Document images with source code:
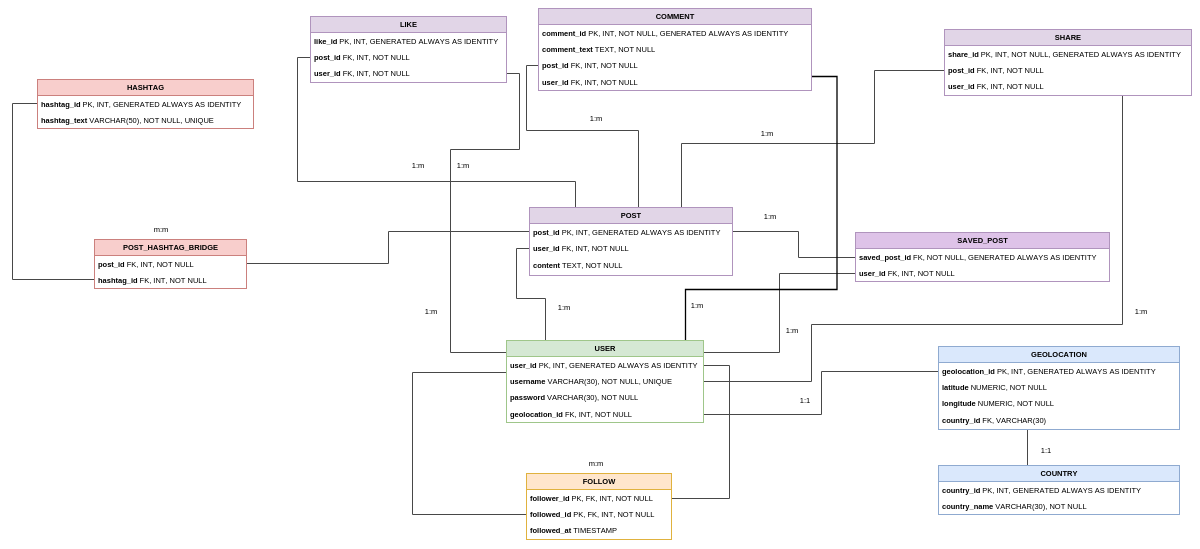
<!DOCTYPE html>
<html lang="en">
<head>
<meta charset="utf-8">
<title>Social network entity relationship diagram</title>
<style>
:root {
  --ink: #000;
  --line: #484848;
  --purple: #e1d5e7; --purple-edge: #b094bd;
  --violet: #dec3e8;
  --red: #f8cecc; --red-edge: #cb807d;
  --green: #d5e8d4; --green-edge: #9fc68a;
  --orange: #ffe6cc; --orange-edge: #e0b23e;
  --blue: #dae8fc; --blue-edge: #8faad0;
}
* { box-sizing: border-box; margin: 0; padding: 0; }
html, body { width: 1200px; height: 549px; overflow: hidden; background: #fff; }
.diagram {
  position: relative; width: 1200px; height: 549px; overflow: hidden;
  font: 7.5px/9px "Liberation Sans", Arial, sans-serif;
  font-kerning: none; color: var(--ink); white-space: nowrap;
}
.connectors { position: absolute; left: 0; top: 0; }
.entity {
  position: absolute; display: flex; flex-direction: column;
  background: #fff; border: 1px solid var(--edge);
}
.entity h2 {
  flex: none; height: 16px; display: flex; align-items: center; justify-content: center;
  font-size: 7.5px; line-height: 9px; font-weight: 700;
  background: var(--head); border-bottom: 1px solid var(--edge);
}
.entity ul { flex: 1; display: flex; flex-direction: column; list-style: none; }
.entity li { flex: none; height: 16.4px; padding-left: 3px; display: flex; align-items: center; gap: 2px; }
.entity li:last-child { flex: 1; height: auto; }
.activity { --head: var(--purple); --edge: var(--purple-edge); }
.saved { --head: var(--violet); --edge: var(--purple-edge); }
.tag { --head: var(--red); --edge: var(--red-edge); }
.account { --head: var(--green); --edge: var(--green-edge); }
.relation { --head: var(--orange); --edge: var(--orange-edge); }
.place { --head: var(--blue); --edge: var(--blue-edge); }
.cardinality { position: absolute; width: 30px; margin: -5px 0 0 -15px; text-align: center; }
</style>
</head>
<body>
<main class="diagram">
  <svg class="connectors" width="1200" height="549" viewBox="0 0 1200 549" fill="none" stroke="var(--line)" stroke-width="1" aria-hidden="true">
    <polyline points="38,103.5 12.5,103.5 12.5,279.5 95,279.5"/>
    <polyline points="247,263.5 388.5,263.5 388.5,231.5 529,231.5"/>
    <polyline points="310,57.5 297.5,57.5 297.5,181.5 575.5,181.5 575.5,207"/>
    <polyline points="507,73.5 519.5,73.5 519.5,149.5 450.5,149.5 450.5,352.5 507,352.5"/>
    <polyline points="539,65.5 526.5,65.5 526.5,130.5 638.5,130.5 638.5,207"/>
    <polyline points="945,70.5 874.5,70.5 874.5,143.5 681.5,143.5 681.5,207"/>
    <polyline points="1122.5,95 1122.5,324.5 811.5,324.5 811.5,381.5 704,381.5"/>
    <polyline points="732,231.5 798.5,231.5 798.5,257.5 856,257.5"/>
    <polyline points="856,273.5 779.5,273.5 779.5,352.5 704,352.5"/>
    <polyline points="529,248.5 516.5,248.5 516.5,298.5 545.5,298.5 545.5,340"/>
    <polyline points="704,414.5 821.5,414.5 821.5,371.5 938,371.5"/>
    <polyline points="704,365.5 729.5,365.5 729.5,498.5 672,498.5"/>
    <polyline points="507,372.5 412.5,372.5 412.5,514.5 526,514.5"/>
    <line x1="1027.5" y1="429" x2="1027.5" y2="465"/>
    <polyline points="812,76.5 837,76.5 837,289.5 685.5,289.5 685.5,340" stroke="var(--ink)" stroke-width="1.3"/>
  </svg>

  <section class="entity tag" style="left:37px;top:79px;width:217px;height:50px">
    <h2>HASHTAG</h2>
    <ul>
      <li><b>hashtag_id</b> PK, INT, GENERATED ALWAYS AS IDENTITY</li>
      <li><b>hashtag_text</b> VARCHAR(50), NOT NULL, UNIQUE</li>
    </ul>
  </section>

  <section class="entity activity" style="left:310px;top:16px;width:197px;height:67px">
    <h2>LIKE</h2>
    <ul>
      <li><b>like_id</b> PK, INT, GENERATED ALWAYS AS IDENTITY</li>
      <li><b>post_id</b> FK, INT, NOT NULL</li>
      <li><b>user_id</b> FK, INT, NOT NULL</li>
    </ul>
  </section>

  <section class="entity activity" style="left:538px;top:8px;width:274px;height:83px">
    <h2>COMMENT</h2>
    <ul>
      <li><b>comment_id</b> PK, INT, NOT NULL, GENERATED ALWAYS AS IDENTITY</li>
      <li><b>comment_text</b> TEXT, NOT NULL</li>
      <li><b>post_id</b> FK, INT, NOT NULL</li>
      <li><b>user_id</b> FK, INT, NOT NULL</li>
    </ul>
  </section>

  <section class="entity activity" style="left:944px;top:29px;width:248px;height:67px">
    <h2>SHARE</h2>
    <ul>
      <li><b>share_id</b> PK, INT, NOT NULL, GENERATED ALWAYS AS IDENTITY</li>
      <li><b>post_id</b> FK, INT, NOT NULL</li>
      <li><b>user_id</b> FK, INT, NOT NULL</li>
    </ul>
  </section>

  <section class="entity tag" style="left:94px;top:239px;width:153px;height:50px">
    <h2>POST_HASHTAG_BRIDGE</h2>
    <ul>
      <li><b>post_id</b> FK, INT, NOT NULL</li>
      <li><b>hashtag_id</b> FK, INT, NOT NULL</li>
    </ul>
  </section>

  <section class="entity activity" style="left:529px;top:207px;width:204px;height:69px">
    <h2>POST</h2>
    <ul>
      <li><b>post_id</b> PK, INT, GENERATED ALWAYS AS IDENTITY</li>
      <li><b>user_id</b> FK, INT, NOT NULL</li>
      <li><b>content</b> TEXT, NOT NULL</li>
    </ul>
  </section>

  <section class="entity saved" style="left:855px;top:232px;width:255px;height:50px">
    <h2>SAVED_POST</h2>
    <ul>
      <li><b>saved_post_id</b> FK, NOT NULL, GENERATED ALWAYS AS IDENTITY</li>
      <li><b>user_id</b> FK, INT, NOT NULL</li>
    </ul>
  </section>

  <section class="entity account" style="left:506px;top:340px;width:198px;height:83px">
    <h2>USER</h2>
    <ul>
      <li><b>user_id</b> PK, INT, GENERATED ALWAYS AS IDENTITY</li>
      <li><b>username</b> VARCHAR(30), NOT NULL, UNIQUE</li>
      <li><b>password</b> VARCHAR(30), NOT NULL</li>
      <li><b>geolocation_id</b> FK, INT, NOT NULL</li>
    </ul>
  </section>

  <section class="entity relation" style="left:526px;top:473px;width:146px;height:67px">
    <h2>FOLLOW</h2>
    <ul>
      <li><b>follower_id</b> PK, FK, INT, NOT NULL</li>
      <li><b>followed_id</b> PK, FK, INT, NOT NULL</li>
      <li><b>followed_at</b> TIMESTAMP</li>
    </ul>
  </section>

  <section class="entity place" style="left:938px;top:346px;width:242px;height:84px">
    <h2>GEOLOCATION</h2>
    <ul>
      <li><b>geolocation_id</b> PK, INT, GENERATED ALWAYS AS IDENTITY</li>
      <li><b>latitude</b> NUMERIC, NOT NULL</li>
      <li><b>longitude</b> NUMERIC, NOT NULL</li>
      <li><b>country_id</b> FK, VARCHAR(30)</li>
    </ul>
  </section>

  <section class="entity place" style="left:938px;top:465px;width:242px;height:50px">
    <h2>COUNTRY</h2>
    <ul>
      <li><b>country_id</b> PK, INT, GENERATED ALWAYS AS IDENTITY</li>
      <li><b>country_name</b> VARCHAR(30), NOT NULL</li>
    </ul>
  </section>

  <p class="cardinality" style="left:161px;top:230px">m:m</p>
  <p class="cardinality" style="left:418px;top:166px">1:m</p>
  <p class="cardinality" style="left:463px;top:166px">1:m</p>
  <p class="cardinality" style="left:596px;top:119px">1:m</p>
  <p class="cardinality" style="left:767px;top:134px">1:m</p>
  <p class="cardinality" style="left:770px;top:217px">1:m</p>
  <p class="cardinality" style="left:431px;top:312px">1:m</p>
  <p class="cardinality" style="left:564px;top:308px">1:m</p>
  <p class="cardinality" style="left:697px;top:306px">1:m</p>
  <p class="cardinality" style="left:792px;top:331px">1:m</p>
  <p class="cardinality" style="left:1141px;top:312px">1:m</p>
  <p class="cardinality" style="left:805px;top:401px">1:1</p>
  <p class="cardinality" style="left:1046px;top:451px">1:1</p>
  <p class="cardinality" style="left:596px;top:464px">m:m</p>
</main>
</body>
</html>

**WORK TO COMPLETE:**
The lines above that hold the string "flex" are to be located and copied.

**PROBLEM SOLUTION:**
  position: absolute; display: flex; flex-direction: column;
  flex: none; height: 16px; display: flex; align-items: center; justify-content: center;
.entity ul { flex: 1; display: flex; flex-direction: column; list-style: none; }
.entity li { flex: none; height: 16.4px; padding-left: 3px; display: flex; align-items: center; gap: 2px; }
.entity li:last-child { flex: 1; height: auto; }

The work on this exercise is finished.